State Dept. Backs Japan Security Seat

Japan merits a permanent seat on the U.N. Security Council (search), a senior State Department official said Tuesday, but proposals for revamping the United Nations may not be ready by September as called for by Secretary-General Kofi Annan (search).

Japan ranks second only to the United States in financial contributions to the United Nations, which bolsters its case for the permanent seat alongside the United States, Britain, France, Russia and China, said Kim Holmes, assistant secretary of state for international organizations.

Expansion of the Security Council, which has 10 other seats parceled out among all the other 186 countries except Israel, is among the changes likely to be adopted.

The five permanent members, who each have the power to veto resolutions, will retain the seats they have held since the founding of the United Nations (search) in 1945. Several countries may be added. Among the contenders are Brazil, Germany and India.

Holmes, who is leaving his post at the end of the month to return to the Heritage Foundation, a conservative research group, said wealth was not the only qualification. But he said Japan's contributions should be given serious attention.

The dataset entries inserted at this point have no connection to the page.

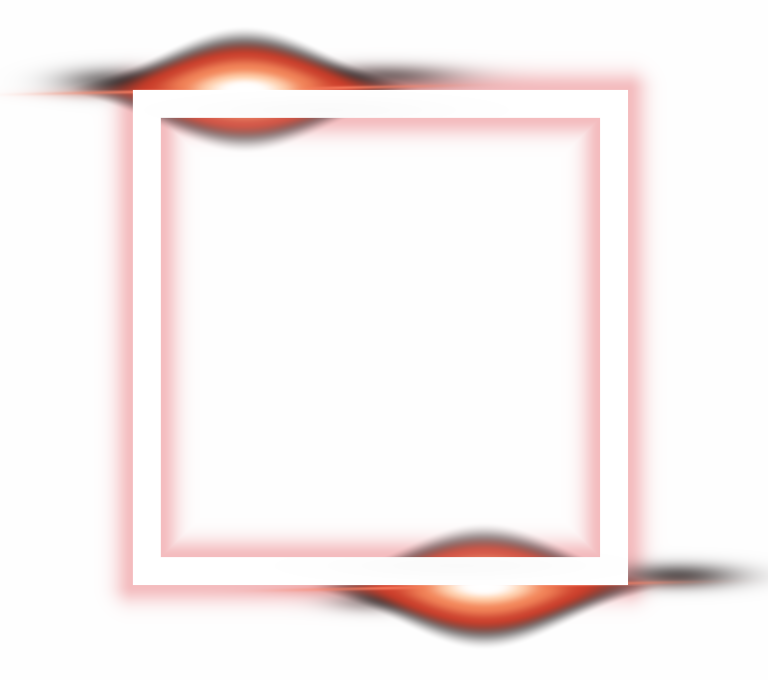
Write a Shadertoy shader that draws this background.

```glsl
#define FRAME_CENTER vec2(0.5595, 0.5037)
#define OUTER_HALF 0.3642
#define INNER_HALF 0.3231
#define GLOW_WIDTH 0.026
#define BULGE_HEIGHT 0.066
#define BULGE_WIDTH 0.18
#define STREAK_SLOPE 0.02
#define PAPER vec3(0.996)
#define PINK vec3(0.955, 0.735, 0.745)
#define SOOT vec3(0.10, 0.07, 0.07)

float boxDistance(vec2 p, float halfSize) {
    vec2 d = abs(p) - halfSize;
    return length(max(d, 0.0)) + min(max(d.x, d.y), 0.0);
}

float softSpot(vec2 p, vec2 radius) {
    vec2 q = p / radius;
    return exp(-dot(q, q));
}

// White-hot core through orange and red to a sooty rim
vec3 heatColor(float t) {
    vec3 c = mix(vec3(1.0, 0.99, 0.97), vec3(1.0, 0.80, 0.64), smoothstep(0.08, 0.27, t));
    c = mix(c, vec3(0.95, 0.51, 0.33), smoothstep(0.22, 0.46, t));
    c = mix(c, vec3(0.79, 0.23, 0.15), smoothstep(0.42, 0.72, t));
    return mix(c, SOOT, smoothstep(0.68, 1.05, t));
}

// Lens flare lying on a frame edge; outward is +1 above, -1 below
vec3 addFlare(vec3 color, vec2 q, float outward) {
    float height = BULGE_HEIGHT * exp(-pow(q.x / BULGE_WIDTH, 2.0)) + 0.008;
    float heat = length(vec2(q.x / 0.205, q.y / height));
    float strength = q.y * outward > 0.0 ? 0.96 : 0.78;
    float cover = strength * (1.0 - smoothstep(0.72, 1.28, heat));
    color = mix(color, heatColor(heat), cover);

    // Thin hot streak, slightly tilted
    float offset = q.y - STREAK_SLOPE * q.x;
    float fade = exp(-pow(abs(q.x) / 0.27, 4.0));
    float line = exp(-pow(offset / 0.0026, 2.0));
    float halo = exp(-pow(offset / 0.009, 2.0));
    float away = smoothstep(0.06, 0.15, abs(q.x));
    color = mix(color, vec3(0.86, 0.27, 0.20), 0.35 * halo * fade * away);
    color = mix(color, vec3(1.0, 0.52, 0.40), 0.8 * line * fade * away);
    return mix(color, vec3(1.0), softSpot(q, vec2(0.045, 0.013)));
}

void mainImage(out vec4 fragColor, in vec2 fragCoord) {
    vec2 p = fragCoord / iResolution.y;
    float pixel = 1.0 / iResolution.y;
    float outer = boxDistance(p - FRAME_CENTER, OUTER_HALF);
    float inner = boxDistance(p - FRAME_CENTER, INNER_HALF);

    // Pink glow on both sides of the frame
    float gap = max(outer, -inner);
    float glow = exp(-pow(max(gap, 0.0) / GLOW_WIDTH, 2.0));
    vec3 color = mix(PAPER, PINK, glow);

    // Dark smoke trailing from each flare
    vec2 topFlare = p - vec2(0.360, 0.868);
    vec2 lowFlare = p - vec2(0.712, 0.138);
    float smoke = 0.55 * softSpot(topFlare - vec2(0.205, 0.020), vec2(0.105, 0.017));
    smoke += 0.60 * softSpot(topFlare - vec2(-0.195, 0.012), vec2(0.075, 0.020));
    smoke += 0.70 * softSpot(lowFlare - vec2(0.285, 0.015), vec2(0.090, 0.018));
    smoke += 0.40 * softSpot(lowFlare - vec2(-0.165, -0.022), vec2(0.060, 0.016));
    color = mix(color, SOOT, min(smoke, 0.8));

    color = addFlare(color, topFlare, 1.0);
    color = addFlare(color, lowFlare, -1.0);

    // White frame in front, faintly shaded beside the flares
    float band = 1.0 - smoothstep(-0.5 * pixel, 0.5 * pixel, gap);
    float shade = softSpot(topFlare - vec2(0.12, -0.03), vec2(0.18, 0.02))
                + softSpot(lowFlare - vec2(-0.04, 0.03), vec2(0.18, 0.02));
    color = mix(color, vec3(1.0) - 0.018 * shade, band);

    fragColor = vec4(color, 1.0);
}
```
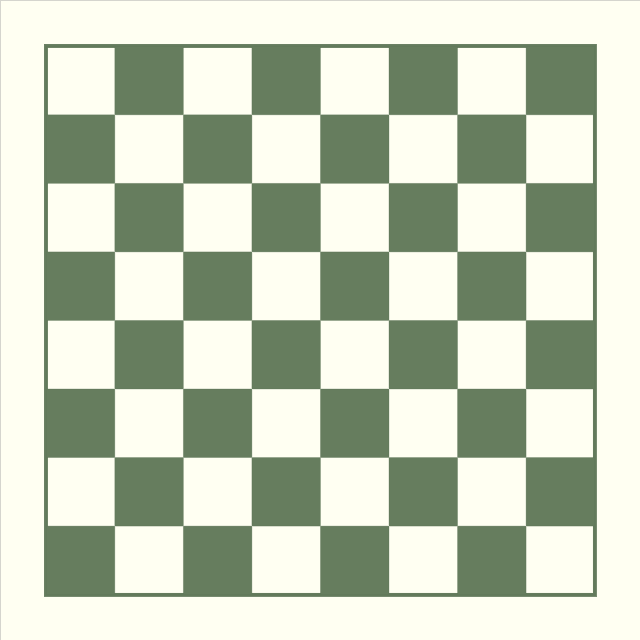
Reproduce this pattern procedurally as a WebGL 1 fragment shader.

```glsl
precision highp float;
// An eight by eight checkerboard in sage green on ivory, with a thin frame.
// Signed triangle waves give smooth checks; box distances give the frame
// and its hairlines. A pale grey rule follows the top and left canvas edges.

uniform vec2 u_resolution;

const vec3 IVORY = vec3(1.0, 1.0, 0.95);
const vec3 GREEN = vec3(0.40, 0.49, 0.37);
const vec3 DARK_GREEN = vec3(0.32, 0.42, 0.30);
const vec3 RULE_GREY = vec3(0.80, 0.80, 0.78);

const vec2 BOARD_CENTER = vec2(0.5007, 0.4993);
const float CELL = 0.1071;
const float CELLS_PER_HALF = 4.0;
const float FRAME_OUTER = 0.4316;
const float FRAME_INNER = 0.4258;
const float HAIRLINE = 0.0013;

// Signed distance to a cell border, alternating in sign from cell to cell.
vec2 cellWave(vec2 p, float size) {
  return size * (0.5 - abs(mod(p / size + 0.5, 2.0) - 1.0));
}

float boxDistance(vec2 p, float halfSize) {
  vec2 d = abs(p) - halfSize;
  return length(max(d, 0.0)) + min(max(d.x, d.y), 0.0);
}

// Coverage of the region where the distance is negative.
float fill(float d, float pixel) {
  return clamp(0.5 - d / pixel, 0.0, 1.0);
}

// Coverage of a line, dimmed when it is thinner than a pixel.
float stroke(float d, float width, float pixel) {
  return fill(d - 0.5 * width, pixel) - fill(d + 0.5 * width, pixel);
}

float checker(vec2 p, float size, float pixel) {
  vec2 side = clamp(2.0 * cellWave(p, size) / pixel, -1.0, 1.0);
  return 0.5 + 0.5 * side.x * side.y;
}

void main() {
  float scale = min(u_resolution.x, u_resolution.y);
  float pixel = 1.0 / scale;
  vec2 uv = (gl_FragCoord.xy - 0.5 * u_resolution) / scale + 0.5;
  vec2 p = uv - BOARD_CENTER;

  // Checks and solid frame
  float outer = boxDistance(p, FRAME_OUTER);
  float inner = fill(boxDistance(p, FRAME_INNER), pixel);
  float check = checker(p, CELL, pixel);
  float green = fill(outer, pixel) * mix(1.0, check, inner);
  vec3 color = mix(IVORY, GREEN, green);

  // Faint outlines of the cells, and a darker edge around the frame
  vec2 border = abs(cellWave(p, CELL));
  float board = boxDistance(p, CELL * CELLS_PER_HALF);
  float grid = stroke(min(border.x, border.y), HAIRLINE, pixel)
             * fill(board, pixel);
  float edge = stroke(outer + 0.5 * HAIRLINE, HAIRLINE, pixel);
  color = mix(color, DARK_GREEN, 0.35 * grid);
  color = mix(color, DARK_GREEN, 0.7 * edge);

  // Rule along the top and left edges of the canvas
  float margin = min(uv.x, 1.0 - uv.y);
  float rule = stroke(margin - 0.5 * HAIRLINE, HAIRLINE, pixel);
  color = mix(color, RULE_GREY, rule);

  gl_FragColor = vec4(color, 1.0);
}
```
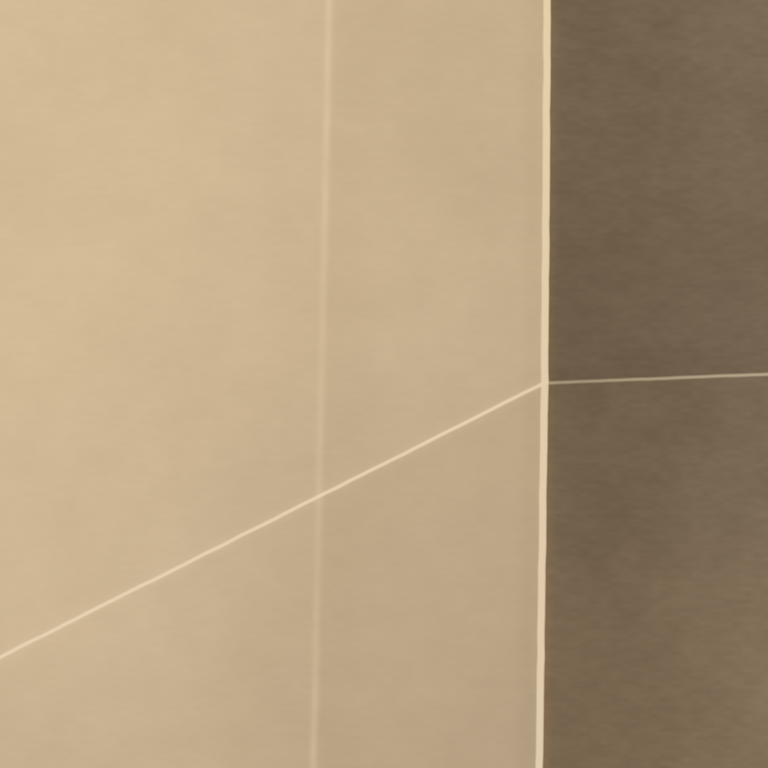
Write a Shadertoy shader that draws this texture.

```glsl
// Draws two plastered wall planes meeting at a pale vertical corner, crossed by thin light seams.

float hash(vec2 p) {
    vec3 q = fract(p.xyx * vec3(0.1031, 0.1030, 0.0973));
    q += dot(q, q.yzx + 33.33);
    return fract((q.x + q.y) * q.z);
}

float valueNoise(vec2 p) {
    vec2 cell = floor(p);
    vec2 f = fract(p);
    f = f * f * (3.0 - 2.0 * f);
    float low = mix(hash(cell), hash(cell + vec2(1.0, 0.0)), f.x);
    float high = mix(hash(cell + vec2(0.0, 1.0)), hash(cell + vec2(1.0, 1.0)), f.x);
    return mix(low, high, f.y);
}

// Layered noise centred on zero.
float plaster(vec2 p, int octaves) {
    float sum = 0.0;
    float weight = 0.5;
    for (int i = 0; i < octaves; i++) {
        sum += weight * (valueNoise(p) - 0.5);
        p = mat2(1.6, 1.2, -1.2, 1.6) * p + 17.3;
        weight *= 0.5;
    }
    return sum;
}

// Signed distance to the infinite line a-b, positive on its right side.
float lineSide(vec2 p, vec2 a, vec2 b) {
    vec2 dir = normalize(b - a);
    vec2 rel = p - a;
    return rel.x * dir.y - rel.y * dir.x;
}

// Soft-edged stripe around a signed distance.
float stripe(float d, float halfWidth, float blur) {
    return 1.0 - smoothstep(halfWidth - blur, halfWidth + blur, abs(d));
}

float glow(float d, float radius) {
    return exp(-d * d / (radius * radius));
}

vec3 lightWall(vec2 p, float belowSeam) {
    vec3 top = mix(vec3(0.825, 0.732, 0.590), vec3(0.775, 0.685, 0.552), smoothstep(0.0, 0.72, p.x));
    vec3 bottom = mix(vec3(0.790, 0.700, 0.568), vec3(0.735, 0.650, 0.535), smoothstep(0.0, 0.72, p.x));
    vec3 color = mix(bottom, top, smoothstep(0.0, 0.75, p.y));
    return color - 0.014 * belowSeam * smoothstep(0.1, 0.7, p.x);
}

vec3 darkWall(vec2 p, float belowSeam) {
    vec3 upper = mix(vec3(0.438, 0.372, 0.295), vec3(0.462, 0.398, 0.312), smoothstep(0.5, 1.0, p.y));
    vec3 lower = mix(vec3(0.492, 0.418, 0.330), vec3(0.455, 0.388, 0.304), smoothstep(0.0, 0.5, p.y));
    vec3 color = mix(upper, lower, belowSeam);
    return color + 0.025 * smoothstep(0.78, 1.0, p.x) - 0.008;
}

void mainImage(out vec4 fragColor, in vec2 fragCoord) {
    vec2 uv = fragCoord / iResolution.xy;
    float pixel = 1.0 / min(iResolution.x, iResolution.y);
    float soft = max(pixel, 0.0018);

    // Slight hand-drawn wobble shared by the seams
    float wobble = 0.0016 * plaster(uv * 34.0, 2);

    // Seam geometry: the corner bends a little at the junction
    vec2 junction = vec2(0.7090, 0.5015);
    vec2 cornerEnd = uv.y > junction.y ? vec2(0.7125, 1.0) : vec2(0.7020, 0.0);
    float cornerSide = sign(cornerEnd.y - junction.y);
    float corner = cornerSide * lineSide(uv, junction, cornerEnd) + wobble;
    float diagonal = lineSide(uv, vec2(0.0, 0.1445), junction) + wobble;
    float ledge = lineSide(uv, junction, vec2(1.0, 0.5125)) + wobble;
    float crease = lineSide(uv, vec2(0.4080, 0.0), vec2(0.4285, 1.0)) + wobble;

    // Wall planes
    float isDark = smoothstep(-soft, soft, corner - 0.0050);
    vec3 light = lightWall(uv, smoothstep(-0.004, 0.004, diagonal));
    vec3 dark = darkWall(uv, smoothstep(-0.004, 0.004, ledge));

    // Plaster: broad stains, medium mottling, horizontal grain
    float stains = plaster(uv * vec2(5.0, 4.0), 4);
    float mottling = plaster(uv * vec2(22.0, 30.0) + 8.0, 3);
    float grain = plaster(uv * vec2(75.0, 180.0) + 41.0, 2);
    light += (0.040 * stains + 0.020 * mottling + 0.016 * grain) * vec3(1.0, 0.98, 0.92);
    dark += (0.045 * stains + 0.035 * mottling + 0.040 * grain) * vec3(1.0, 0.96, 0.88);

    // Faint crease, strongest toward the top
    float creaseFade = mix(0.30, 0.62, smoothstep(0.55, 1.0, uv.y));
    creaseFade = max(creaseFade, 0.45 * (1.0 - smoothstep(0.0, 0.35, uv.y)));
    creaseFade *= 0.85 + 0.8 * plaster(uv * vec2(6.0, 24.0), 2);
    light = mix(light, vec3(0.880, 0.790, 0.650), creaseFade * glow(crease, 0.0050));
    light -= 0.010 * smoothstep(0.0, 0.012, crease) * (1.0 - smoothstep(0.012, 0.10, crease));

    // Diagonal seam on the light wall
    light = mix(light, vec3(0.900, 0.815, 0.690), 0.90 * stripe(diagonal, 0.0022, soft));
    light += 0.018 * glow(diagonal, 0.008);

    // Ledge seam on the dark wall, brighter toward the right
    float ledgeStrength = mix(0.72, 0.92, smoothstep(0.72, 1.0, uv.x));
    dark = mix(dark, vec3(0.730, 0.660, 0.550), ledgeStrength * stripe(ledge, 0.0020, soft));

    // Shade and warm fringe beside the corner
    dark += vec3(0.030, 0.018, -0.004) * glow(corner - 0.008, 0.006);
    light -= 0.012 * glow(corner + 0.016, 0.014);

    // Combine the planes and lay the corner strip on top
    vec3 color = mix(light, dark, isDark);
    vec3 cornerColor = mix(vec3(0.890, 0.810, 0.695), vec3(0.900, 0.825, 0.670), uv.y);
    color = mix(color, cornerColor, 0.92 * stripe(corner, 0.0046, soft));

    fragColor = vec4(clamp(color, 0.0, 1.0), 1.0);
}
```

He declined to say which other countries may draw the support of the United States.

Overall, Holmes said, it would be a mistake "to rush the proposals" for reforming the United Nations.

Annan in March called for urgent action and said he hoped a package of reforms could be adopted by September.

Among his recommendations were enlarging the Security Council to include more voices from the developing world and all regions, and imposing more efficiency and accountability to the United Nations.

The world body is burdened by allegations of mismanagement in the scandal-ridden program that permitted Iraq under Saddam Hussein to sell oil if the proceeds were used for food and medicine for the Iraqi people.

Annan said his proposals cannot be adopted piecemeal — or "a la carte," as he called it.

But Holmes in a speech and news conference at a luncheon held by the Better World Campaign, a bipartisan, nonprofit group that promotes the United Nations, said "it will take time to resolve all reform issues."

He said they should be considered "case by case," rather than as a package.

"The U.N. is too important to think everything can be done by September," Holmes said. "All of these issues are going to have their own timetable."

Among Bush administration proposals, he said, was that countries that support terror should not be permitted leadership positions at the United Nations.

Also, Holmes said, as the largest financial contributor the United States should have the biggest say in shaping the U.N. budget.

A congressional task force is studying reform measures. The co-chairmen are former House Speaker Newt Gingrich and former Senate Majority Leader George Mitchell.